When my inner voice nags me about an “awful day” I’m having, I try to remind myself that I’m having a “human day,” thank-you-very-much. I adopted the phrase “human day” as an experiment of self-compassion. A couple of years ago, Kristin Neff, the author of “Self-Compassion: The Proven Power of Being Kind to Yourself,” shared with me, “When we are self-compassionate, we remind ourselves ‘I am a human and the human condition is imperfect for all of us.’ “

Very few days are exclusively wonderful or terrible. They are an amalgam of emotions – of lost shoes, lost tempers and goodbye hugs, of spilled coffee and kind baristas, of caregiving and care-taking. And on these human days, we could all stand to treat ourselves to a little extra kindness.

There is power in modelling compassionate self-talk with kids, said Neff: “When you fail or make a mistake, talk it through out loud with your kids. Use language that communicates, ‘It’s OK to make mistakes. Everyone messes up sometimes. Now what can I learn from this?’ “

When my daughter was in kindergarten, she wasn’t a fan of getting things wrong. And no matter how much her amazing teacher and I told her that mistakes are a part of how we grow, her self-talk was louder.

So I made her a deal: Every afternoon, we would ask each other, “What was your ‘oops’ today?” We would each share one mistake we had made that day, followed by a high-five. That caught her attention.

One day she told me about something that “wasn’t really an oops, Mommy.” It was a situation on the playground that made her feel sad inside. We decided to call it a blah – an event that felt frustrating, confusing, sad, scary or boring – and we added the question, “What was your ‘blah’?”

And because we didn’t want to neglect the more pleasant emotions, we added “What was your ‘yay’?”

Over the years, this language of yay, oops and blah has evolved and become part of the fabric of our family. Often, it’s one of the kids who starts the conversation in the car or over dinner. “Did anybody have an oops today?” my six-year-old son might ask; “Who wants to hear my yay from music class?”; or “Ugh, I had such a blah at recess today.”

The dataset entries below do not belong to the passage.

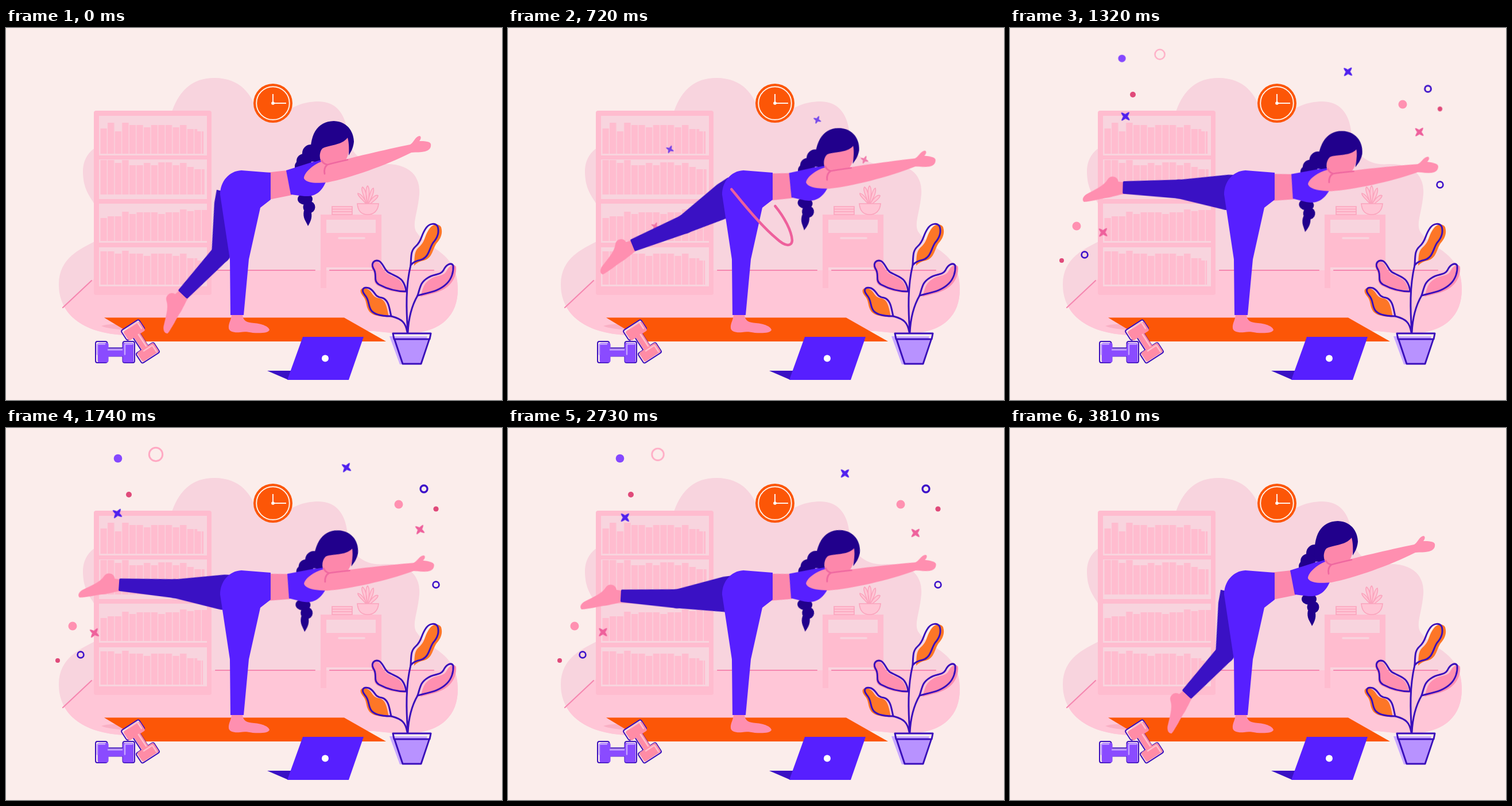
Write an HTML page without scripts that moves like this. It is 864 px wide and 648 px high and loops after 3840 ms.

```html
<!DOCTYPE html>
<html lang="en">
<head>
<meta charset="utf-8">
<title>Yoga at home</title>
<style>
  :root { --ink: #3a0fbb; --violet: #571fff; --shade: #3a11c4; --hair: #21008c; --skin: #ff8fb0; --blush: #ee609c; --shelf: #ffbccf; --wall: #f8d4de; --orange: #fc5607; }
  html, body { margin: 0; width: 100%; height: 100%; overflow: hidden; background: #fbedeb; }
  svg { display: block; width: 100vw; height: 100vh; }
  .move { animation: 3840ms linear infinite; }
  .line { fill: none; stroke: var(--ink); stroke-width: 3; stroke-linecap: round; stroke-linejoin: round; }

  .upper { transform-origin: 438px 268px; animation-name: lean; }
  @keyframes lean {
    0% { transform: rotate(0); animation-timing-function: cubic-bezier(.5,0,.8,.7); }
    12.5% { transform: rotate(1.8deg); animation-timing-function: cubic-bezier(.4,.2,.6,1); }
    25% { transform: rotate(7.6deg); animation-timing-function: ease-in-out; }
    45.3% { transform: rotate(6.8deg); }
    71.1% { transform: rotate(6.6deg); animation-timing-function: cubic-bezier(.4,0,.7,.8); }
    83.6% { transform: rotate(2deg); animation-timing-function: cubic-bezier(.3,.4,.6,1); }
    99.2%, 100% { transform: rotate(0); }
  }

  .braid { transform-origin: 525px 290px; animation-name: sway; }
  @keyframes sway {
    0%, 12.5%, 83.6%, 100% { transform: rotate(0); }
    25% { transform: rotate(6deg); animation-timing-function: ease-in-out; }
    45.3% { transform: rotate(-4deg); animation-timing-function: ease-in-out; }
    71.1% { transform: rotate(-1deg); }
  }

  .leg { transform-origin: 400px 290px; animation-name: lift; }
  @keyframes lift {
    0% { transform: rotate(-76deg); animation-timing-function: cubic-bezier(.5,0,.8,.6); }
    12.5% { transform: rotate(-58deg); }
    15.6% { transform: rotate(-47.6deg); animation-timing-function: cubic-bezier(.35,.25,.6,.95); }
    25% { transform: rotate(1.3deg); animation-timing-function: ease-out; }
    32% { transform: rotate(5deg); }
    45.3% { transform: rotate(5.5deg); animation-timing-function: ease-in; }
    71.1% { transform: rotate(-4deg); animation-timing-function: cubic-bezier(.35,.15,.7,.8); }
    83.6% { transform: rotate(-47.6deg); }
    86.7% { transform: rotate(-58deg); animation-timing-function: cubic-bezier(.2,.4,.5,1); }
    99.2%, 100% { transform: rotate(-76deg); }
  }

  .shin { transform-origin: 294px 290px; animation-name: bend; }
  @keyframes bend {
    0% { transform: rotate(29deg); animation-timing-function: ease-in; }
    12.5% { transform: rotate(19deg); }
    25% { transform: rotate(-5deg); animation-timing-function: ease-in-out; }
    45.3% { transform: rotate(-1.5deg); animation-timing-function: ease-in-out; }
    71.1% { transform: rotate(7deg); }
    83.6% { transform: rotate(20deg); animation-timing-function: ease-out; }
    99.2%, 100% { transform: rotate(29deg); }
  }

  .swoosh { animation-name: swoosh; }
  @keyframes swoosh {
    0%, 9% { stroke-dasharray: 0 200; stroke-dashoffset: 0; stroke-width: 0; }
    10% { stroke-width: 4.5; }
    12.5% { stroke-dasharray: 34 200; stroke-dashoffset: 0; }
    16.4% { stroke-dasharray: 77 200; stroke-dashoffset: -19; }
    25% { stroke-dasharray: 35 200; stroke-dashoffset: -65; }
    28% { stroke-width: 4.5; }
    28.9%, 71.2% { stroke-dasharray: 0 200; stroke-dashoffset: -100; stroke-width: 0; }
    72% { stroke-width: 4.5; }
    75% { stroke-dasharray: 35 200; stroke-dashoffset: -65; }
    83.6% { stroke-dasharray: 77 200; stroke-dashoffset: -19; }
    87.5% { stroke-dasharray: 34 200; stroke-dashoffset: 0; }
    90% { stroke-width: 4.5; }
    91%, 100% { stroke-dasharray: 0 200; stroke-dashoffset: 0; stroke-width: 0; }
  }

  .cross { animation-name: burst; }
  @keyframes burst {
    0%, 8%, 92%, 100% { transform: translate(0, 0) scale(0); opacity: .6; }
    12.5%, 87.5% { transform: translate(calc(var(--x) * .29), calc(var(--y) * .29)) scale(.2); opacity: .6; }
    16.2%, 83.6% { transform: translate(calc(var(--x) * .43), calc(var(--y) * .43)) scale(.55); opacity: .6; animation-timing-function: ease-out; }
    25% { transform: translate(calc(var(--x) * .92), calc(var(--y) * .92)) rotate(55deg); opacity: 1; animation-timing-function: ease-out; }
    45.3% { transform: translate(var(--x), var(--y)) rotate(35deg); opacity: 1; animation-timing-function: ease-in-out; }
    71.1% { transform: translate(calc(var(--x) * .96), calc(var(--y) * .96)) rotate(45deg); opacity: 1; animation-timing-function: ease-in; }
  }

  .dot { transform-box: fill-box; transform-origin: center; }
  .early { animation-name: early; }
  .middle { animation-name: middle; }
  .late { animation-name: late; }
  .hoop { animation-name: hoop; }
  @keyframes early {
    0%, 22%, 82%, 100% { transform: scale(0); }
    25% { transform: scale(.7); }
    28%, 73% { transform: scale(1); }
  }
  @keyframes middle {
    0%, 24%, 84%, 100% { transform: scale(0); }
    31%, 75% { transform: scale(1); }
  }
  @keyframes late {
    0%, 29%, 91%, 100% { transform: scale(0); }
    35%, 72% { transform: scale(1); }
    83.6% { transform: scale(1.1); }
  }
  @keyframes hoop {
    0%, 30%, 91%, 100% { transform: scale(0); }
    36%, 45.3% { transform: scale(1); }
    71.1% { transform: scale(.88); }
    83.6% { transform: scale(.8); }
  }
</style>
</head>
<body>
<svg viewBox="0 0 864 648">
  <defs>
    <pattern id="books" x="164.5" width="12.6" height="648" patternUnits="userSpaceOnUse">
      <rect width="11.3" height="648" fill="#ffbccf"/>
    </pattern>
    <path id="blob" d="M290 143C303 108 325 87 363 87C410 87 428 118 436 142C455 165 480 150 497 140C512 132 526 128 545 128C580 129 592 155 595 185C598 220 625 241 660 237C705 236 722 260 720 290C717 325 705 345 717 358C735 385 787 390 787 455C787 500 760 532 690 533L640 528L210 535C135 533 92 499 92 447C92 400 130 385 154 372C162 365 165 345 160 320C155 300 134 290 134 250C134 225 150 208 165 205C200 200 270 200 290 143Z"/>
    <clipPath id="room"><use href="#blob"/></clipPath>
    <path id="cross" d="M-8.500 0Q0-4 8.500 0Q0 4-8.500 0ZM0-8.500Q4 0 0 8.500Q-4 0 0-8.500Z" stroke-width="2.200" stroke-linejoin="round"/>
    <path id="weight" d="M-31-18.5H-17Q-13.500-18.500-13.500-15V-7H13.500V-15Q13.500-18.500 17-18.500H31Q34-18.500 34-15V15Q34 18.500 31 18.500H17Q13.500 18.500 13.500 15V7H-13.500V15Q-13.500 18.500-17 18.500H-31Q-34 18.500-34 15V-15Q-34-18.500-31-18.500Z"/>
    <path id="shine" d="M-30-14H-18M18-14H30M-12-4H12M-31-13V4M17-13V4" fill="none" stroke-width="2.500" stroke-linecap="round"/>
    <path id="leafTop" d="M705 413C706 395 705 388 714 380C725 370 722 362 732 348C738 340 748 339 752 346C755 356 752 365 744 374C737 384 737 400 722 404Q711 406 705 413Z"/>
    <path id="leafLeft" d="M697 459C680 459 665 455 650 447C638 440 648 430 640 419C635 409 642 403 650 406C657 410 658 419 665 425C675 431 685 433 690 440Q696 448 697 459Z"/>
    <path id="leafRight" d="M717 466C722 450 722 443 735 435C745 428 757 431 762 422C767 411 776 408 779 414C780 425 776 437 768 445C755 458 740 460 717 466Z"/>
    <path id="leafLow" d="M671 502C655 502 640 500 635 490C630 480 633 474 625 465C618 456 622 450 632 453C644 458 640 468 655 470C667 473 668 490 671 502Z"/>
  </defs>

  <!-- Room -->
  <use href="#blob" fill="#f8d4de"/>
  <path clip-path="url(#room)" fill="#ffc6d7" d="M50 532L150 440L170 422H800V560H50Z"/>
  <path d="M99 487L149 440M365 422H538M564 422H745" stroke="#f587b0" stroke-width="2.200" stroke-linecap="round"/>

  <!-- Bookcase -->
  <rect x="153" y="144" width="205" height="321" rx="4" fill="var(--shelf)"/>
  <path fill="var(--wall)" d="M162 153h188v69h-188zM162 229h188v69h-188zM162 306h188v68h-188zM162 382h188v68h-188z"/>
  <g fill="url(#books)">
    <path d="M164 219V175h12.600v-10h12.600v15h12.600v-15h12.600v4h25.200v4h12.600v-4h37.800v4h12.600v-4h12.600v7h18v4h11V219Z"/>
    <path d="M164 290V230h25.200v5h12.600v-5h12.600v9h25.200v-4h12.600v4h12.600v-5h25.200v5h12.600v-4h12.600v7h12.600v4h18V290Z"/>
    <path d="M164 371V331h12.600v-3h25.200v-8h12.600v4h12.600v-3h37.800v3h12.600v-3h25.200v-5h12.600v3h12.600v-2h23V371Z"/>
    <path d="M164 447V389h25.200v4h12.600v-5h12.600v5h25.200v4h12.600v-4h37.800v4h12.600v-4h12.600v8h18v4h10V447Z"/>
  </g>

  <!-- Cabinet -->
  <path fill="var(--shelf)" d="M548 325H654V430H644V417H558V453H548Z"/>
  <rect x="558" y="334" width="86" height="23" fill="var(--wall)"/>
  <path d="M580 366H624" stroke="var(--wall)" stroke-width="3.500" stroke-linecap="round"/>
  <g fill="#ffc5d5" stroke="#fba4bd" stroke-width="1.600">
    <path d="M568 311h35v14h-35zM568 315.500h35M568 320h35"/>
    <path d="M627 306C617 295 612 291 613 288C619 289 625 298 628 306C621 287 618 280 621 277C626 280 629 292 629 306C626 286 627 277 630 275C634 279 633 294 630 306C634 285 637 279 640 279C642 287 636 297 631 306C639 293 645 290 648 292C648 297 641 300 635 306"/>
    <path d="M612 306H649C648 319 640 325 630 325C620 325 613 319 612 306Z"/>
  </g>

  <!-- Clock -->
  <circle cx="465" cy="131" r="34" fill="var(--orange)"/>
  <g fill="none" stroke="#fff0e8" stroke-width="2">
    <circle cx="465" cy="131" r="28.800"/>
    <path d="M465 115V131H488"/>
  </g>
  <circle cx="465" cy="131" r="2.800" fill="#fff"/>

  <!-- Mat -->
  <path d="M166 519Q180 514 205 517L215 526Q180 525 166 519Z" fill="#f9b0c5"/>
  <path d="M171 504.500H589L662 546H240Z" fill="var(--orange)"/>

  <!-- Confetti -->
  <g transform="translate(441 324)">
    <g fill="#4f20ee" stroke="#4f20ee">
      <use class="move cross" href="#cross" style="--x:-247px;--y:-175px"/>
      <use class="move cross" href="#cross" style="--x:152px;--y:-255px"/>
    </g>
    <g fill="#ee609c" stroke="#ee609c">
      <use class="move cross" href="#cross" style="--x:-287px;--y:33px"/>
      <use class="move cross" href="#cross" style="--x:280px;--y:-147px"/>
    </g>
  </g>
  <g fill="#e04a7a">
    <circle class="move dot late" cx="749" cy="141" r="4.600"/>
    <circle class="move dot middle" cx="214" cy="116" r="5"/>
    <circle class="move dot early" cx="90" cy="405" r="4"/>
  </g>
  <g fill="#ff91b1">
    <circle class="move dot late" cx="195" cy="53" r="7.300" fill="#8548ff"/>
    <circle class="move dot middle" cx="684" cy="133" r="7.500"/>
    <circle class="move dot middle" cx="116" cy="345" r="7.500"/>
  </g>
  <g fill="none" stroke="#3d12c9" stroke-width="2.700">
    <circle class="move dot hoop" cx="261" cy="46" r="11.700" stroke="#ffa9c3" stroke-width="3"/>
    <circle class="move dot late" cx="728" cy="106" r="6" stroke-width="3.300"/>
    <circle class="move dot early" cx="749" cy="273" r="5.400"/>
    <circle class="move dot early" cx="130" cy="395" r="5.400"/>
  </g>

  <!-- Raised leg, laid out straight to the left -->
  <g class="move leg" fill="var(--shade)">
    <g class="move shin">
      <path fill="var(--skin)" d="M199 281L188 280C187 271 174 268 169 277C163 288 146 296 134 303C127 307 125 314 129 317C143 316 155 311 167 309C180 307 188 303 199 301Z"/>
      <path d="M198 279L294 273.500A16.500 16.500 0 0 1 294 306.500L198 301Q196 301 196 299V281Q196 279 198 279Z"/>
    </g>
    <path d="M400 256L377 257.500L294 273.500A16.500 16.500 0 0 0 294 306.500L377 319L400 318Z"/>
  </g>

  <!-- Upper body -->
  <g class="move upper">
    <path fill="#fc88ac" d="M453 252L490 248L498 291L453 300Z"/>
    <g fill="var(--hair)">
      <g class="move braid">
        <ellipse cx="521" cy="298" rx="13" ry="10"/>
        <circle cx="528" cy="312" r="10.500"/>
        <path d="M519 318C516 331 523 337 526 345C532 335 534 328 531 318Z"/>
      </g>
      <circle cx="531" cy="218" r="15"/>
      <circle cx="519" cy="232" r="13"/>
      <circle cx="514" cy="241" r="11"/>
    </g>
    <path fill="var(--violet)" d="M488 248L548 229L560 262C552 280 545 294 520 293L496 290Z"/>
    <path fill="#fd87ab" d="M548 208L598 186C601 208 596 224 590 233L556 241C547 236 545 224 548 208Z"/>
    <path fill="var(--hair)" d="M531 232C527 185 542 163 571 162C598 163 606 185 606 198C605 210 600 217 597 222C598 208 597 198 595 191C585 205 560 204 551 210C546 216 546 224 548 230L538 233Z"/>
    <path fill="var(--skin)" d="M549 233C535 238 519 252 519 262C525 272 545 270 560 269C600 261 660 240 706 217C715 216 722 217 730 215C738 213 741 208 740 202C738 197 728 197 720 197C724 192 723 188 720 188C712 190 710 200 704 203C660 212 600 226 565 236Z"/>
    <path d="M555 254Q553 243 560 238Q575 234 595 229.500M550 231Q553 237 560 238" fill="none" stroke="#ef68a0" stroke-width="2.800" stroke-linecap="round"/>
  </g>

  <!-- Standing leg -->
  <path fill="var(--skin)" d="M393 498H412C412 510 419 513 432 514C446 515 458 520 459 526C457 531 445 532 430 531C420 529 415 529 408 530C397 531 389 529 388 523C387 514 393 508 393 498Z"/>
  <path fill="var(--violet)" d="M461 252L410 248C388 249 373 268 373 290L390 403L391 500H414L423 403L443 313L461 299Z"/>

  <path class="move swoosh" pathLength="100" fill="none" stroke="var(--blush)" stroke-linecap="round" d="M377 213C362 205 350 206 352 218C356 238 378 268 396 289C425 325 450 352 468 367C482 380 494 382 495 370C494 352 478 323 459 303"/>

  <!-- Dumbbells -->
  <g stroke-linejoin="round">
    <g transform="translate(190 564.500)">
      <use href="#weight" fill="#fbedeb" stroke="#3a0fbb" stroke-width="2"/>
      <use href="#weight" transform="translate(1 1) scale(.92)" fill="#8a4bff"/>
      <use href="#shine" stroke="#c5a4ff"/>
    </g>
    <g transform="translate(234 546) rotate(57)">
      <use href="#weight" fill="#ffe1e6" stroke="#3a0fbb" stroke-width="2"/>
      <use href="#weight" transform="translate(1 -1) scale(.92)" fill="#ff8ca6"/>
      <use href="#shine" stroke="#ffc0cd"/>
    </g>
  </g>

  <!-- Laptop -->
  <path fill="var(--shade)" d="M455 597H498L492 613Z"/>
  <path fill="var(--violet)" d="M517 538H623L597 613H490Z"/>
  <circle cx="556" cy="575.500" r="6" fill="#fff"/>

  <!-- Potted plant -->
  <path fill="#c9a9ff" d="M668 537H734L719 586H686Z"/>
  <path fill="#b892ff" d="M677 543H735L722 584H692Z"/>
  <use href="#leafTop" x="6" y="1" fill="#fd7627"/>
  <use href="#leafLow" x="-4" y="1" fill="#fd7627"/>
  <use href="#leafLeft" x="-2" y="2" fill="#ff8fb0"/>
  <use href="#leafRight" x="5" y="2" fill="#ff8fb0"/>
  <g class="line">
    <use href="#leafTop"/>
    <use href="#leafLow"/>
    <use href="#leafLeft"/>
    <use href="#leafRight"/>
    <path d="M705 413C696 450 697 490 700 531M717 466C706 485 701 508 700 531M671 502C690 507 696 513 699 530"/>
    <path d="M674 532H740L738 542H676ZM677 543L691 585H723L737 543"/>
  </g>
</svg>
</body>
</html>
```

Earlier this month, we were halfway to school when my daughter realised she didn’t have her backpack in the car – the backpack filled with the homemade Valentines she had spent hours crafting. Turning around meant she would be late for school and I would be late for a meeting at work.

I turned the car around.

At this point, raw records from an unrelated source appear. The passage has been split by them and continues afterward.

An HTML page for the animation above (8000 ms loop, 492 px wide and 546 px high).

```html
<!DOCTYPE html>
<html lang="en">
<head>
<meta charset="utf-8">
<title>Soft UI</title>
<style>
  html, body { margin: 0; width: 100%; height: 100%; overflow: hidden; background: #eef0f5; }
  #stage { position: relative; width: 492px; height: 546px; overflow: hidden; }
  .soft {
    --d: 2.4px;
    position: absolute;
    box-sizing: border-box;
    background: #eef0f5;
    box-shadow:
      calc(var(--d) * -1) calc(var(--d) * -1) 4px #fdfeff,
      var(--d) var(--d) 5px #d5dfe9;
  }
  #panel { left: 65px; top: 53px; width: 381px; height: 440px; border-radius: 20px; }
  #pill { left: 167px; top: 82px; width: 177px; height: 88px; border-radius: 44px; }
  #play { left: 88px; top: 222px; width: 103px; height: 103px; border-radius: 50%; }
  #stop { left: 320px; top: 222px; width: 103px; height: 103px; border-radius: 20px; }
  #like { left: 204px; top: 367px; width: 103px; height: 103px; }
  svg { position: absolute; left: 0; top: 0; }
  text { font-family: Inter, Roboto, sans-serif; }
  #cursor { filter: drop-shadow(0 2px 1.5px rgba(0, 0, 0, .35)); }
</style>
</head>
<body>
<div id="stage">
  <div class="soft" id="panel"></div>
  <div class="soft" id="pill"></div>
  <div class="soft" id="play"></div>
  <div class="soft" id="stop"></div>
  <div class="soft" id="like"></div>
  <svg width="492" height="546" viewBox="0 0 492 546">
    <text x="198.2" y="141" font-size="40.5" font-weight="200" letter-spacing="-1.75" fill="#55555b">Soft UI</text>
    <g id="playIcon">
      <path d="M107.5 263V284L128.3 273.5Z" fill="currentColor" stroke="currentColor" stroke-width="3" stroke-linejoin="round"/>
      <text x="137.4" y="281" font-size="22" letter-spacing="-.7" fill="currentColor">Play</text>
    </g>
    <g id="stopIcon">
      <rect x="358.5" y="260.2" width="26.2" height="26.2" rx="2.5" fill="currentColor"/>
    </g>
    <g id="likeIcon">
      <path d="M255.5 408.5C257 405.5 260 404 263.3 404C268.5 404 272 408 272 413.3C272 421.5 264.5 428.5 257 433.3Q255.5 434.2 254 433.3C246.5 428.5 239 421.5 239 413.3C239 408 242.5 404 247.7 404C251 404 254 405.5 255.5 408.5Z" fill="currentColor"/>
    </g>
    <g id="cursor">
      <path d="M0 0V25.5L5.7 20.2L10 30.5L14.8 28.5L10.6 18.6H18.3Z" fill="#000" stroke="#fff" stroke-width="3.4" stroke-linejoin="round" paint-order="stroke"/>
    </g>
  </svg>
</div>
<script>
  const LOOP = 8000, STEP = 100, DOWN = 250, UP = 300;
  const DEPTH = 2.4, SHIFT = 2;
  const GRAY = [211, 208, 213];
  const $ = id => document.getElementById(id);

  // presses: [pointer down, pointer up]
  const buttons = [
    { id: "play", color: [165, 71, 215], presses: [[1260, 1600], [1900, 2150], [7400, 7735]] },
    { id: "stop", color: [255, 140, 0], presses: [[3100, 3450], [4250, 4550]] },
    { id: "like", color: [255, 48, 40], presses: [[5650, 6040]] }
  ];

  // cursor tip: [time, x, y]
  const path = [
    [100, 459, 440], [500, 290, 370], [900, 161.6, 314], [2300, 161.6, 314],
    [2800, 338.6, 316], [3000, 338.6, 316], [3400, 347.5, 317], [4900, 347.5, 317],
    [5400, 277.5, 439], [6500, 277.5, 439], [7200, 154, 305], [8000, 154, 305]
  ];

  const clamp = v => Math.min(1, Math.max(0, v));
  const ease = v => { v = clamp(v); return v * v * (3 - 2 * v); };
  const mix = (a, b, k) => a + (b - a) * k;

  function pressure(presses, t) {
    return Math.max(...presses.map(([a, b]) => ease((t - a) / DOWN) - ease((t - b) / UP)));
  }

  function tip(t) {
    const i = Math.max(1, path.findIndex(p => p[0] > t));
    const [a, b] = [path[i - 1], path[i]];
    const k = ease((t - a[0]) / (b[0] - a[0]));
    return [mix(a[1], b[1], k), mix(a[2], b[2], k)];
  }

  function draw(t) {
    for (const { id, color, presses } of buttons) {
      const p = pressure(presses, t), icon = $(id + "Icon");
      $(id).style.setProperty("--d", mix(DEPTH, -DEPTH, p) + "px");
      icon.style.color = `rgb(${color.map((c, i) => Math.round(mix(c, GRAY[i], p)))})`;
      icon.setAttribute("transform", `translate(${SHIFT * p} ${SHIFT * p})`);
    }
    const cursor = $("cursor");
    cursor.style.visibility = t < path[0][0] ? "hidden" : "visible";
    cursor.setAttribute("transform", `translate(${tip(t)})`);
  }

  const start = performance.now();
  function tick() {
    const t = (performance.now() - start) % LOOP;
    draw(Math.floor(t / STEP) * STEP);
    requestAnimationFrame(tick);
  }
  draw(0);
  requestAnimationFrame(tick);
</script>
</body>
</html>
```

After a moment of silence, she said, “Well, I guess this is my oops for today. But hey, no one in the car is freaking out, so at least it’s not a blah!”

Every once in a while, one of the kids will call me back to their room after lights out and ask, “Hey, Mom, did you have any blahs today?” And I know it’s code for, “I can’t sleep. I need to tell you something that happened today … but you go first.” So I share, and then they share, and it helps quiet that inner chatter. And if it was one of those days when the blahs really outweigh the yays, I might whisper, “Wow, it sounds like you had a really human day.”

Because some days are like that. Even in Australia.